'Too Interconnected to Fail?': Investment Banks and Systemic Risk, by Onnig H. Dombalagian, Tulane Law School, was recently posted on SSRN. Here is the abstract:
I argue that the most efficient way to regulate investment banks for financial responsibility is to make them bear (at least some) of the consequences of a systemic crisis. More prudential oversight is not likely to be helpful, in an age of rigorous risk modeling, and complex federal insolvency regimes (as in the banking industry) are not likely to be tractable for investment banks. The most effective incentive for firms to take a more pro-active role in counterparty and systemic risk management, thus, is to formalize the existing expectation that financial services conglomerates participate (at least, to a degree commensurate with their interest) in the rescue of an insolvent competitor whom the industry deems "too interconnected" to fail. To that end, this Article proposes a self-regulatory framework for top-tier financial holding companies and investment banks both to make such determinations and help shoulder the burden in addressing the consequences.
Congress would enact legislation creating the framework of such an organization, as well as principles for the sharing of information among participating firms, to be implemented by specific rules. The organization would be responsible for identifying risks, determining the flows of information necessary to contain those risks, and building mechanisms to share that information. More importantly, the organization would be expected to participate in the financing (and share in the profits or loss resulting from) any bailout of a member entity, pursuant to rules established by the organization. An industry regulator (similar to the SEC) would be responsible for overseeing rulemaking that establishes procedures for making such determinations and enforcing compliance with those rules.
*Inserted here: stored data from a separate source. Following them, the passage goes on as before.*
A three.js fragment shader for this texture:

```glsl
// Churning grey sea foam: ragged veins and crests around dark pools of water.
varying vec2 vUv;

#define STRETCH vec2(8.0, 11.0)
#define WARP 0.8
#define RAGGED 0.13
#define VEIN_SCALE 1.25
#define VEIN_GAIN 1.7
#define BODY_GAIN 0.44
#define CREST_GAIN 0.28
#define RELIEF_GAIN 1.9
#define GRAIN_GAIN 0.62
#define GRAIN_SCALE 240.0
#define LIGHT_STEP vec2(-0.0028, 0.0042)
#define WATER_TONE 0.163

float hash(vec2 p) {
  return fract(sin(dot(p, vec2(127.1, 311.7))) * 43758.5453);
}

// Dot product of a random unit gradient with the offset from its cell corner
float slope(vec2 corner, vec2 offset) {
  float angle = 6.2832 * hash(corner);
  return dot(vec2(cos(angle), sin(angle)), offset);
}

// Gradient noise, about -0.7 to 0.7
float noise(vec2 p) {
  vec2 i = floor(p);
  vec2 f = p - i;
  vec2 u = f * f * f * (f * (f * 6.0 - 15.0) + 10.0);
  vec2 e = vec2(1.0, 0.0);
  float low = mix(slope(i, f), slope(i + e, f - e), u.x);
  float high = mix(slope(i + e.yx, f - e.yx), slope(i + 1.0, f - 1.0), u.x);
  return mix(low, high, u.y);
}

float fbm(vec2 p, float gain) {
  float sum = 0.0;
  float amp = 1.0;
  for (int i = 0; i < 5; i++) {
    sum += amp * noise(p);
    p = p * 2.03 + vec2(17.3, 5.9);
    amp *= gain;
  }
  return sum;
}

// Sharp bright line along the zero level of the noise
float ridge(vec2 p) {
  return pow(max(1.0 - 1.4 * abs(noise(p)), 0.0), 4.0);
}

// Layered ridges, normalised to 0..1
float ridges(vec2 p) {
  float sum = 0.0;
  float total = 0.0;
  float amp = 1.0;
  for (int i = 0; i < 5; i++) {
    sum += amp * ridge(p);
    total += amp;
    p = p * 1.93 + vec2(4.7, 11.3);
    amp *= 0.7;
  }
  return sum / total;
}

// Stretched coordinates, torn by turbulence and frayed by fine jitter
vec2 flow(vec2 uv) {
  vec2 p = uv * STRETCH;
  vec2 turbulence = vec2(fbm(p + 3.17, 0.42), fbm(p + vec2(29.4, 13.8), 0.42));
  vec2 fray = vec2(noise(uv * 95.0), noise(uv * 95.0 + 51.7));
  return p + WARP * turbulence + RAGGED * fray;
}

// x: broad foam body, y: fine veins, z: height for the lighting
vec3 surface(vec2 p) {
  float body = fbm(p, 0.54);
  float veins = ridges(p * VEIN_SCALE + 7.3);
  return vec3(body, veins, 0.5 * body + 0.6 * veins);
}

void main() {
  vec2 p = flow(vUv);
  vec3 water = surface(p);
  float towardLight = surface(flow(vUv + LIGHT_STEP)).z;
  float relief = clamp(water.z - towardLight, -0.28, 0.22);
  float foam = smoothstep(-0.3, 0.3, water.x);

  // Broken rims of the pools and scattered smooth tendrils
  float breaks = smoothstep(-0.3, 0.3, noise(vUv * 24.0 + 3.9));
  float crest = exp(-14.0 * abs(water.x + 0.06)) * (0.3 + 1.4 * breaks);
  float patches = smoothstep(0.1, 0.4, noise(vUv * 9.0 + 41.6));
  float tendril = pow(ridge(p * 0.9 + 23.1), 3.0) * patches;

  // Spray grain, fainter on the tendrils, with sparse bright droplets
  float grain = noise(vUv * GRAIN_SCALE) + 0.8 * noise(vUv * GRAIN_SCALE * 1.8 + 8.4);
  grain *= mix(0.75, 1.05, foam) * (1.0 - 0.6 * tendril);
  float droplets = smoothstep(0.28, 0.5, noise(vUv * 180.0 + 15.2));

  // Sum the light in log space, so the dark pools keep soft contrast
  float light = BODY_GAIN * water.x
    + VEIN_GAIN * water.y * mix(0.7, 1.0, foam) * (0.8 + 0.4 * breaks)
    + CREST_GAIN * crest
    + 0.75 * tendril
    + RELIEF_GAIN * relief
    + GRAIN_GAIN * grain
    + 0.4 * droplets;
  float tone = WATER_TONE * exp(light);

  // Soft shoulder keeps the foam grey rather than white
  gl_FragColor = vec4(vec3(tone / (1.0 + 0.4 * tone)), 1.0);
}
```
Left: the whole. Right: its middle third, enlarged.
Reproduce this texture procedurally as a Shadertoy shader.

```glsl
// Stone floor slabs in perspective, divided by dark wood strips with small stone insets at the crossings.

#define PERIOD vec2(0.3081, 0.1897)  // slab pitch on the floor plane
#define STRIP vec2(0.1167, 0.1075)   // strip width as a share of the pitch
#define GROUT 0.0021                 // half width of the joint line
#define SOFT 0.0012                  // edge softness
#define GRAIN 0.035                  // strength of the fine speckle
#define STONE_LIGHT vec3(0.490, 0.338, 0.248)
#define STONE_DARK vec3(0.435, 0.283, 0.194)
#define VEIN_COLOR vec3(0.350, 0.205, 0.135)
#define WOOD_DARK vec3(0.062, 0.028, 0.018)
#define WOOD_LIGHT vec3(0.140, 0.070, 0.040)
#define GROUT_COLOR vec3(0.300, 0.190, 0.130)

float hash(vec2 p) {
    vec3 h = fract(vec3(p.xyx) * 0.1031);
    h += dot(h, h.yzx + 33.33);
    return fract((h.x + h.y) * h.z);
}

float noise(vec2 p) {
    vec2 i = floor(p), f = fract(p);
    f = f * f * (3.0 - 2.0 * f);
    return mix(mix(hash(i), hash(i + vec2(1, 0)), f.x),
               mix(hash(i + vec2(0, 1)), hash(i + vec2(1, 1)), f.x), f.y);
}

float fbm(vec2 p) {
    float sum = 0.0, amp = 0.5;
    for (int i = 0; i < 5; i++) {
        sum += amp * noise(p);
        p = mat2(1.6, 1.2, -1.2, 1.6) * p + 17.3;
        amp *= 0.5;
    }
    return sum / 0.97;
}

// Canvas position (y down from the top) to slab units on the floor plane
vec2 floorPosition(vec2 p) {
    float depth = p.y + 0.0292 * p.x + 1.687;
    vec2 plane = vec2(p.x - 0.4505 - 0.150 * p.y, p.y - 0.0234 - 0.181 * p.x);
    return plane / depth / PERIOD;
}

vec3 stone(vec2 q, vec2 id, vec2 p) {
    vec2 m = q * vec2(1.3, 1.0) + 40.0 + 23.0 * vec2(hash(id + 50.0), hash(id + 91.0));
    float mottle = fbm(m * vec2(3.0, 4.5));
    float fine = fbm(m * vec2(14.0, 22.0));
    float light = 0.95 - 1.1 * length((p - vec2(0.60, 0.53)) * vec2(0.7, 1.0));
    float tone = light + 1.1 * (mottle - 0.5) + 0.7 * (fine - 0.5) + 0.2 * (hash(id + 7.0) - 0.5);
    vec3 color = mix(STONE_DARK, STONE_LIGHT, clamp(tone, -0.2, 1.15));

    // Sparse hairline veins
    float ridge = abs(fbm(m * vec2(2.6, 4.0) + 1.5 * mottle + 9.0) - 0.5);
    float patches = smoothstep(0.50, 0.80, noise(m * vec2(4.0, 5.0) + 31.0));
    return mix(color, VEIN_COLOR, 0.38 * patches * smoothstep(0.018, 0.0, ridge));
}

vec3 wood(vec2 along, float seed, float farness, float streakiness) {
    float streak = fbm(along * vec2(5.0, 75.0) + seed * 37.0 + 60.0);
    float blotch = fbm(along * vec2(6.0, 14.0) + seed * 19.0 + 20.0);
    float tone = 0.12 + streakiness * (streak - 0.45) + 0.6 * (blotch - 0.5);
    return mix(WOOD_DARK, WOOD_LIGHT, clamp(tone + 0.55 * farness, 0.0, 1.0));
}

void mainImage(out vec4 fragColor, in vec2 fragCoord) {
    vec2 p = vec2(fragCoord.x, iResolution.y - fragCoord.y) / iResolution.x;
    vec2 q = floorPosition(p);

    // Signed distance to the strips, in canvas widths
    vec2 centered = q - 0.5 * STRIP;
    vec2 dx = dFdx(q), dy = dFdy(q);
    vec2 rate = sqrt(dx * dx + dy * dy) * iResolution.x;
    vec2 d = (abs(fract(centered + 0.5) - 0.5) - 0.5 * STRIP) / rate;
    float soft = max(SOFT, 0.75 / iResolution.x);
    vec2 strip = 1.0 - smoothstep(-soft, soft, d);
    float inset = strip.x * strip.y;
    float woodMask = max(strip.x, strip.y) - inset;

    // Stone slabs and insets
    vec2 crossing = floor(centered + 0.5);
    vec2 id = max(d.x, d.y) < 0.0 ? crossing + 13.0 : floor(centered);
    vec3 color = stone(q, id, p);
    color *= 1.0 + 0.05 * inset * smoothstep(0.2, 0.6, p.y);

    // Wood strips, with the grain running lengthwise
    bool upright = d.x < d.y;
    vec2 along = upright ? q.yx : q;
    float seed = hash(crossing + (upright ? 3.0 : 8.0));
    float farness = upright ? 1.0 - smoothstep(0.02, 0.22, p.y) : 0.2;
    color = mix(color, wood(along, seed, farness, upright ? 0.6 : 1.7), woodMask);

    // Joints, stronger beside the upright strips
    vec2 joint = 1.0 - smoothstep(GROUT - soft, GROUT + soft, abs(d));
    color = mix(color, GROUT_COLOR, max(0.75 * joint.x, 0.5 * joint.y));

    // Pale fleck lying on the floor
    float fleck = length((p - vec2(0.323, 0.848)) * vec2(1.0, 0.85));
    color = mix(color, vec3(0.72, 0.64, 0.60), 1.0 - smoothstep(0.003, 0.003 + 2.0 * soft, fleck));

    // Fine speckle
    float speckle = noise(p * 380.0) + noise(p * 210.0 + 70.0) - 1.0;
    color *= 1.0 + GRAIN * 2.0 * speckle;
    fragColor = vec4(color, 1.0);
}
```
The Federal Reserve Board, meanwhile, would have the authority to monitor the activities of individual member firms, to set the terms for any acquisition of an insolvent member firm within the parameters established by the industry framework, and (at its discretion) to finance or fund a bailout, in part or in whole, if it is determined to be in the public interest.